Kerry Group expects the UK to leave the EU in an orderly manner but has warned its earnings growth could be damaged by wavering consumer demand in Britain, as a consequence of Brexit.
It warned that the financial impact of a no-deal Brexit would be "extreme" and said that a planned restructuring of its UK operations could lead to job cuts there.
The Tralee-headquartered food and ingredients group said its "fundamental assumption" is that there will be an orderly Brexit, but that it still sees a no-deal scenario as being a grave threat.
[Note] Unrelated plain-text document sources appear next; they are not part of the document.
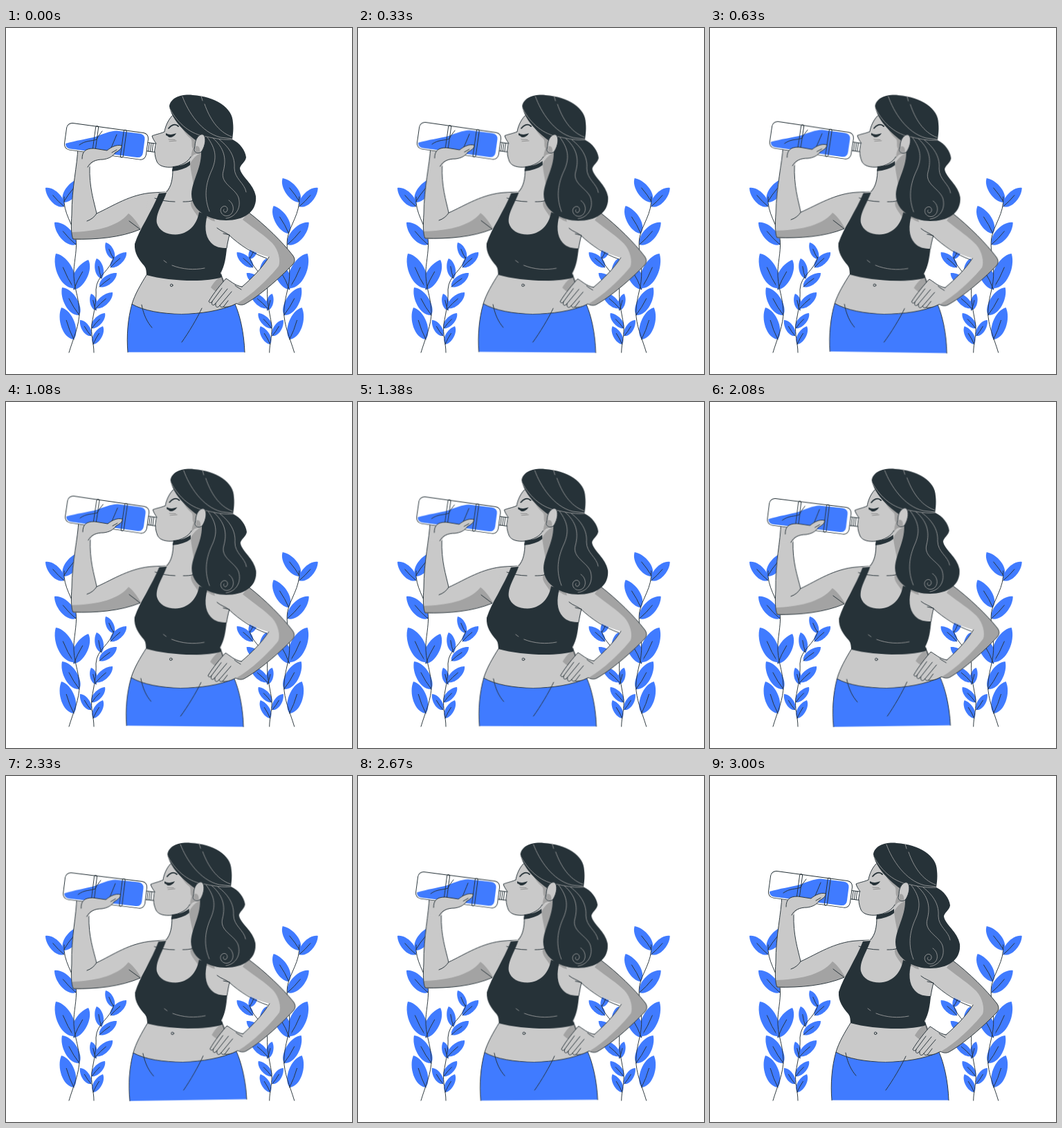
An HTML page that plays this animation: 500x500 px, repeating every 3.04 s.

```html
<!DOCTYPE html>
<html lang="en">
<head>
<meta charset="utf-8">
<title>Drinking water</title>
<style>
html, body { margin: 0; width: 100%; height: 100%; overflow: hidden; background: #fff; }
svg { display: block; width: 100%; height: 100%; }
#person { transform-origin: 251px 283px; }
path, rect, circle { stroke-linecap: round; stroke-linejoin: round; }
.line { fill: none; stroke: #263238; stroke-width: .95; }
.skin { fill: #c9c9c9; }
.shade { fill: #a3a3a3; }
.dark { fill: #263238; }
.blue { fill: #407bff; }
.edge { stroke: #263238; stroke-width: .95; }
.hairline { fill: none; stroke: #a6a6a6; stroke-width: .8; }
</style>
</head>
<body>
<svg viewBox="0 0 500 500">
  <g id="plants"></g>
  <g id="plantsMirror" transform="translate(507.7 0) scale(-1 1)"></g>

  <g id="person">
    <!-- raised arm -->
    <path class="skin" d="M104 172C103 200 95 230 95 270C94 285 94 299 97 305C130 306 165 303 194 291L240 300L240 238L212 238C180 240 155 257 131 268C127 250 120 230 121 200L124 172Z"/>
    <path class="shade" d="M95 295C125 294 160 289 177 268C185 274 190 282 195 290C165 303 128 305 98 306C95 303 95 299 95 295Z"/>
    <path class="line" d="M104 172C103 200 95 230 95 270C94 285 94 299 97 305C130 306 165 303 194 291L178 279M230 237L212 238C180 240 155 257 131 268C127 250 120 230 121 200M131 268C128 273 123 277 117 279"/>

    <!-- torso and neck -->
    <path class="skin" d="M206 240L229 237C238 232 241 220 241 195L282 180L300 265L345 265L323 299L319 320L311 356C313 374 325 385 331 400L331 412L182 412L182 399C186 385 195 370 203 357L198 300Z"/>
    <path class="shade" d="M266 196C272 185 280 180 284 182L300 275L279 275C272 264 263 256 269 248C276 236 268 218 266 196Z"/>
    <path class="shade" d="M290 273C298 281 311 282 320 276L300 270ZM312 358C305 362 299 369 296 375C302 381 307 383 309 382L318 370Z"/>
    <path class="line" d="M241 204C241 218 239 229 232 237M215 246C224 249 234 251 244 251M256 251C261 251 266 251 272 249"/>
    <path class="line" d="M203 357C195 370 186 385 182 399M311 356C312 362 314 367 316 371"/>
    <circle class="line" cx="239.2" cy="371.8" r="1.8"/>

    <!-- leggings -->
    <path class="blue" d="M182 399C215 418 290 418 331 399C338 415 344 440 345 468.5L176 468.5C174 445 176 420 182 399Z"/>
    <path class="line" d="M176 468.5C174 445 176 420 182 399C215 418 290 418 331 399C338 415 344 440 345 468.5M196 400C199 415 204 425 211 433M283 405C276 420 264 440 254 454"/>

    <!-- arm on the hip -->
    <path class="skin" d="M300 272L350 266C375 285 400 310 414 328C418 333 418 338 414 342C395 362 365 388 345 399C341 401 336 400 333 398C326 402 319 403 314 404L306 403L299 401L293 396C300 383 311 370 318 362C324 365 330 372 341 374C355 362 370 347 380 331C360 326 338 314 322 299L305 291Z"/>
    <path class="shade" d="M350 266C375 285 400 310 414 328C418 333 418 338 414 342C395 362 365 388 345 399C341 401 338 400 334 398C355 386 380 362 394 344C397 336 394 321 385 311C374 300 360 291 342 277Z"/>
    <path class="line" d="M350 266C375 285 400 310 414 328C418 333 418 338 414 342C395 362 365 388 345 399C341 401 336 400 333 398C326 402 319 404 314 403M341 374C355 362 370 347 380 331M377 333C357 326 338 314 322 299C317 295 311 294 305 289M314 297L323 299C321 306 320 312 319 318"/>
    <path class="line" d="M341 374C330 372 324 365 318 362C311 370 300 383 293 395C294 398 297 397 298 395L312 376M298 395C296 400 299 402 302 399L320 377M303 398C302 404 306 405 309 401L326 381M309 401C310 404 313 404 315 402L321 394M331 372C333 374 337 376 340 378"/>

    <!-- sports top -->
    <path class="dark" d="M221 239L232 238C226 255 216 268 218 282C221 293 232 298.5 245 298.5C263 298 276 285 279 266L291 270C287 285 287 300 296 310C302 317 311 318 319 318C318 330 316 345 310 354L312 360C290 368 235 366 203 357C203 350 202 347 200 344C192 335 185 325 186 312C190 300 195 290 202 278C209 264 216 252 221 239Z"/>
    <path class="hairline" d="M228 336L232 339M240 343C255 349 272 350 287 347"/>

    <!-- face -->
    <path class="skin" d="M243 123C234 132 230 143 229 150C222 153 215 154 211 156C212 160 215 164 217 167L215 179C215 184 216 188 218 193C221 200 231 202 241 201C255 199 264 195 268 184L284 180L284 150Z"/>
    <path class="shade" d="M243 126C252 138 255 150 267 160C270 164 267 170 270 174C268 180 267 186 267 189C268 186 272 181 282 182L284 155L262 138Z"/>
    <path class="line" d="M240 127C234 133 230 143 229 150C222 153 215 154 211 156C212 160 215 164 217 167M215 179C215 184 216 188 218 193C221 200 231 202 241 201C253 199 263 194 267 186"/>
    <path class="dark" d="M241 200C250 200 260 197 266 192L266 198C260 203 250 206 240 207Z"/>
    <path class="dark" d="M231 152C236 155 241 154 246 152C244 156 240 158 237 158C234 158 235 156 231 155Z"/>
    <path class="line" stroke-width="1.8" style="stroke-width:1.8" d="M235 145C238 141 244 137 249 142"/>
    <path class="line" style="stroke:#777;stroke-width:.7" d="M235 161L244 161.5M236 163.8L246 163"/>

    <!-- hair -->
    <path class="dark" d="M236 113C238 100 255 95 270 97C302 99 328 115 328 137C329 146 328 153 327 161C338 166 346 177 347 187C346 194 338 198 338 203C340 215 358 225 361 243C363 265 345 278 318 278C295 278 268 265 268 240C269 220 283 202 282 178L274 162C258 150 239 132 236 113Z"/>
    <path class="hairline" d="M255 99C263 121 282 151 310 158L327 160M282 98L284 105M287 110C294 130 306 150 326 157M237 117C249 139 267 154 290 157C303 160 315 162 327 161"/>
    <path class="hairline" d="M291 158C303 174 305 187 298 204C291 219 284 240 294 265M299 159C315 173 319 188 314 207C309 225 331 231 336 245C341 263 329 274 318 275M308 161C325 174 331 188 330 202C330 218 345 224 347 237"/>
    <path class="hairline" d="M322 249C330 254 331 267 322 271C313 274 307 264 312 259C318 254 323 262 318 266C315 267 313 264 315 262"/>
    <path class="skin edge" d="M273 170C273 161 279 152 285 154C290 158 288 170 283 178C280 182 272 181 272 176Z"/>
    <path class="shade" d="M274 171C278 169 281 173 280 179C275 181 272 179 274 171Z"/>

    <!-- bottle -->
    <g transform="translate(145 163.8) rotate(7.8)">
      <rect x="59" y="-6.5" width="12" height="12.5" fill="#fff" class="edge"/>
      <path class="line" d="M62 -6V6M64.8 -6V6M67.5 -6V6"/>
      <rect x="-59.5" y="-19.5" width="119" height="39" rx="8" fill="#fff" class="edge"/>
    </g>
    <path class="blue" d="M86 167C100 163 118 160 130 157C140 153 150 149 160 148.5L193 152.5Q201 153.5 200.5 161L198 180Q197 188 189 187L92 174.5Q86 173 86 167Z"/>
    <g class="line" transform="translate(145 163.8) rotate(7.8)">
      <rect x="-18" y="-20" width="4" height="40" rx="2"/>
      <rect x="23" y="-20" width="4" height="40" rx="2"/>
    </g>
    <path class="line" d="M106 169C115 162 124 164 131 161C133 156 137 152 139 149M160 154C157 161 154 169 151 175"/>

    <!-- gripping hand -->
    <path class="skin" d="M105 179L110 188C110 179 114 174 127 174L146 177C152 172 160 168 167 170C168 174 162 178 158 180C154 186 148 189 140 190C130 190 123 194 121 201L103 200Z"/>
    <path class="line" d="M110 189C110 179 114 174 127 174L146 177C152 172 160 168 167 170C168 174 162 178 158 180C154 186 148 189 140 190C130 190 122 193 118 201M153 180L160 176"/>
  </g>
</svg>
<script>
// Each leaf: tip x, tip y, base x, base y.
const bigLeaves = [
  [108, 217, 83, 252], [57, 231, 84, 258], [121, 257, 99, 297], [70, 281, 101, 313],
  [72, 326, 98, 376], [119, 335, 98, 378], [81, 375, 106, 415], [80, 404, 98, 450]
];
const smallLeaves = [
  [144, 310, 156, 334], [174, 324, 151, 346], [131, 333, 138, 362], [160, 354, 135, 374],
  [123, 384, 130, 408], [154, 382, 130, 405], [143, 412, 124, 434], [107, 422, 123, 445],
  [140, 431, 126, 457]
];
const stems =
  "M91 469C98 446 106 430 106 410C105 385 97 375 98 350C99 335 103 318 101 304C98 285 82 268 84 244" +
  "M127 469C127 455 122 442 124 428C127 410 131 395 130 378C131 357 150 352 156 331";

function leaf([tx, ty, bx, by]) {
  const dx = bx - tx, dy = by - ty;
  const at = (along, side) =>
    `${(tx + along * dx - side * dy).toFixed(1)} ${(ty + along * dy + side * dx).toFixed(1)}`;
  return `<path class="blue" d="M${at(0, 0)}C${at(.25, .25)} ${at(.85, .3)} ${at(1, 0)}` +
    `C${at(.85, -.26)} ${at(.2, -.28)} ${at(0, 0)}Z"/>` +
    `<path class="line" d="M${at(.4, 0)}Q${at(.7, .03)} ${at(1, 0)}"/>`;
}

const art = [...bigLeaves, ...smallLeaves].map(leaf).join("") + `<path class="line" d="${stems}"/>`;
for (const id of ["plants", "plantsMirror"]) document.getElementById(id).innerHTML = art;

// Gentle sway: time in ms, angle in degrees.
const loop = 3040;
const sway = [[0, 0], [750, 1], [2250, -1], [3000, 0], [loop, 0]];
document.getElementById("person").animate(
  sway.map(([ms, deg]) => ({ offset: ms / loop, transform: `rotate(${deg}deg)` })),
  { duration: loop, iterations: Infinity }
);
</script>
</body>
</html>
```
Chief executive Edmond Scanlon said the impact of a hard Brexit on UK consumer demand is the company's biggest concern and there is "a very uncertain environment" in the British consumer food market at present.
Kerry expects earnings per share to grow by as much as 10% this year on the back of a strong 2018, but said the main risk to its targets is a Brexit-related dip in consumer confidence in the UK.
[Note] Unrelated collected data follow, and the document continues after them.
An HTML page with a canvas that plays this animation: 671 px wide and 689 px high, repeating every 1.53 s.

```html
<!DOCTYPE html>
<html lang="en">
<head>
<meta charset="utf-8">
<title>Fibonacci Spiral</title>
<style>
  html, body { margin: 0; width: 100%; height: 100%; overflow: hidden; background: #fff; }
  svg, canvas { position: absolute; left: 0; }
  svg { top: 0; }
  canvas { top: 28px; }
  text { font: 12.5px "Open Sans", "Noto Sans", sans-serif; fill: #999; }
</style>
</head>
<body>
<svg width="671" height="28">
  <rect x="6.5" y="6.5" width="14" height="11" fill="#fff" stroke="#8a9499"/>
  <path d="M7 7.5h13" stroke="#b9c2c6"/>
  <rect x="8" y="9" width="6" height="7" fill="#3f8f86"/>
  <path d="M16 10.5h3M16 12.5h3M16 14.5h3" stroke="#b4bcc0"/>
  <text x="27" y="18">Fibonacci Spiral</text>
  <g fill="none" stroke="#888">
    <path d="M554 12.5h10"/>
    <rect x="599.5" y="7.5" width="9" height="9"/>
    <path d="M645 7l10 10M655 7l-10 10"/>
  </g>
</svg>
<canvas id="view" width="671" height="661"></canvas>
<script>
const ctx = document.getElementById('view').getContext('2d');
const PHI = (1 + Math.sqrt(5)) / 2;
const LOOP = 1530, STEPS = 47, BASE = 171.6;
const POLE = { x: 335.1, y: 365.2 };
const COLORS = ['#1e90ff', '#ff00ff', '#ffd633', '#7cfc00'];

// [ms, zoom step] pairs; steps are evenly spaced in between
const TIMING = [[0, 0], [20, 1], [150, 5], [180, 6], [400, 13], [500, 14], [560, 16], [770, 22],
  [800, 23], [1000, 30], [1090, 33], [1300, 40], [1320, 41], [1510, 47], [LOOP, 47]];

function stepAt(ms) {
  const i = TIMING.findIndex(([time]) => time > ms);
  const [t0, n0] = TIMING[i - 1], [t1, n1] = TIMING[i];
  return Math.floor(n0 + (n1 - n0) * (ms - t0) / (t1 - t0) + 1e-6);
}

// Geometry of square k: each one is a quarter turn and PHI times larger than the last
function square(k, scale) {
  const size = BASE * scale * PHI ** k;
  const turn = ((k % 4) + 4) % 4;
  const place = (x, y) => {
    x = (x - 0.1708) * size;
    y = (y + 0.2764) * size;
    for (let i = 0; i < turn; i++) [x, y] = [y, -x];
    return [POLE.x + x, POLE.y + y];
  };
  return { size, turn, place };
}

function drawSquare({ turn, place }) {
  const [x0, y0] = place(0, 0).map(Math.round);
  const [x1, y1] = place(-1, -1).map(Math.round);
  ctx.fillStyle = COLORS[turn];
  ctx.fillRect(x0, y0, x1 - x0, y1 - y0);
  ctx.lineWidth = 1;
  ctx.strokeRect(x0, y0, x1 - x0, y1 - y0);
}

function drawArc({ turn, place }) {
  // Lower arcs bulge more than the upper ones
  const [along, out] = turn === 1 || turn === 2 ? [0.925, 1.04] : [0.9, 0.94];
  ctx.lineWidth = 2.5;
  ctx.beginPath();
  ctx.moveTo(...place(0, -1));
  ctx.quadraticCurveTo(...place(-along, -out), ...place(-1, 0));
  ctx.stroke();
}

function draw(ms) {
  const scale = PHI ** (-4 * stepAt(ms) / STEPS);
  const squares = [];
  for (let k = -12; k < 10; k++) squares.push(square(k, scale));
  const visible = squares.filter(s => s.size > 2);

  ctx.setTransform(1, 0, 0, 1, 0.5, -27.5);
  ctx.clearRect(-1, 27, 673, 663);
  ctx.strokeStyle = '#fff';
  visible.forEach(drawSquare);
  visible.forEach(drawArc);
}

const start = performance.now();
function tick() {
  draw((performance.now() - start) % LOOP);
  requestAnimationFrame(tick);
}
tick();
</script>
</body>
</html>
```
Both group revenue and trading profit for last year rose by just over 3% - to €6.6bn and €805.6m respectively. Adjusted earnings per share were up by 8.6% at 353.4c.
"While there continues to be uncertainty with respect to the outcome of the UK's exit from the EU, Kerry currently anticipates that a managed transition will be the most likely outcome of the negotiations," the group said.
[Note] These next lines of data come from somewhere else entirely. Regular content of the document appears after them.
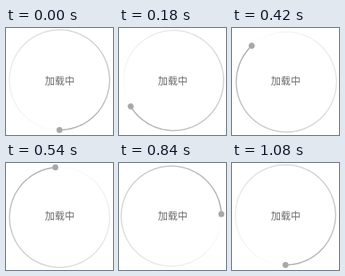
Recreate the animation shown at these times as an HTML page. Size 134x134 px, loop 1.14 s.

```html
<!DOCTYPE html>
<html lang="zh-CN">
<head>
<meta charset="utf-8">
<style>
  html, body { margin: 0; width: 100%; height: 100%; overflow: hidden; background: #fff; }
  svg { display: block; width: 100vw; height: 100vh; }
  text { font: 12.4px "Noto Sans CJK SC", "Noto Sans CJK", sans-serif; fill: #6a6a6a; text-anchor: middle; }
</style>
</head>
<body>
<svg viewBox="0 0 134 134">
  <g id="spinner">
    <g id="trail" fill="none" stroke-width="1.5"></g>
    <circle cx="67" cy="127.7" r="3.7" fill="#a8a8a8"/>
  </g>
  <text x="67.3" y="71.2">加载中</text>
</svg>
<script>
const LOOP = 1140, STEP = 60;
const PIVOT = { x: 67, y: 66.5 };
const RING = { x: 67, y: 65, r: 62.7 };
const SEGMENTS = 120;
// [step, degrees]: nearly uniform turn with a slight lag and a final jump
const TURN = [[0, 0], [3, 58.8], [7, 136.3], [11, 214], [14, 267.7], [17, 330.7], [18, 360]];

const spinner = document.getElementById("spinner");
const trail = document.getElementById("trail");

function ringPoint(degrees) {
  const a = degrees * Math.PI / 180;
  return `${RING.x + RING.r * Math.sin(a)} ${RING.y + RING.r * Math.cos(a)}`;
}

// The tail runs from the dot backwards round the ring, fading to white.
function buildTrail() {
  const span = 360 / SEGMENTS;
  for (let i = 0; i < SEGMENTS; i++) {
    const shade = Math.round(168 + 87 * Math.pow(i / SEGMENTS, 0.8));
    const arc = document.createElementNS("http://www.w3.org/2000/svg", "path");
    const end = (i + 1) * span + (i < SEGMENTS - 1 ? 0.3 : 0);
    arc.setAttribute("d", `M${ringPoint(i * span)}A${RING.r} ${RING.r} 0 0 0 ${ringPoint(end)}`);
    arc.setAttribute("stroke", `rgb(${shade},${shade},${shade})`);
    trail.append(arc);
  }
}

function angleAt(step) {
  const i = Math.max(1, TURN.findIndex(([s]) => s >= step));
  const [s0, a0] = TURN[i - 1], [s1, a1] = TURN[i];
  return a0 + (a1 - a0) * (step - s0) / (s1 - s0);
}

function draw(time) {
  const step = Math.floor((time % LOOP) / STEP);
  spinner.setAttribute("transform", `rotate(${angleAt(step)} ${PIVOT.x} ${PIVOT.y})`);
}

function tick() {
  draw(performance.now() - start);
  requestAnimationFrame(tick);
}

buildTrail();
const start = performance.now();
draw(0);
requestAnimationFrame(tick);
</script>
</body>
</html>
```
The group added that while it remains cautious on "the UK consumer landscape" it is confident of continuing to outperform that market this year.
In its most UK-focused division, consumer foods - where it owns brands such as Denny, Dairygold, Richmond sausages, and Cheestrings - Kerry upped revenue by 1.1% last year to over €1.3bn. The key taste and nutrition division delivered 4.1% revenue growth to over €5.3bn, by comparison.
However, total shareholder return fell by 6.8%, due to a decline in global equity markets on the back of Brexit and trade uncertainties.
Kerry is set to spend up to €30m on restructuring its consumer foods operations. The investment will go on "realigning" its footprint in Britain and splitting its private label and branded goods lines into two separate business divisions.
The group currently has 25 manufacturing facilities in the UK. Mr Scanlon said job losses in the UK could not be ruled out as part of the restructuring.
Kerry spent €843m on ten acquisitions last year - two of which are still to complete - and said its deal pipeline remains as good as ever.
"We've continued - and will continue - to invest in acquisitions and the pipeline remains healthy as we move into 2019," Mr Scanlon said.
Mr Scanlon said the taste and nutrition division and the group's product and process technology capabilities continued to drive growth last year.
He said management was pleased with the 2018 performance, which "continues to highlight the uniqueness of Kerry's business model".
Davy said it is likely to "modestly" increase its earning forecasts for Kerry for this year, saying the group has entered 2019 with "positive momentum across its taste and nutrition platform, where sector fundamentals are favourable".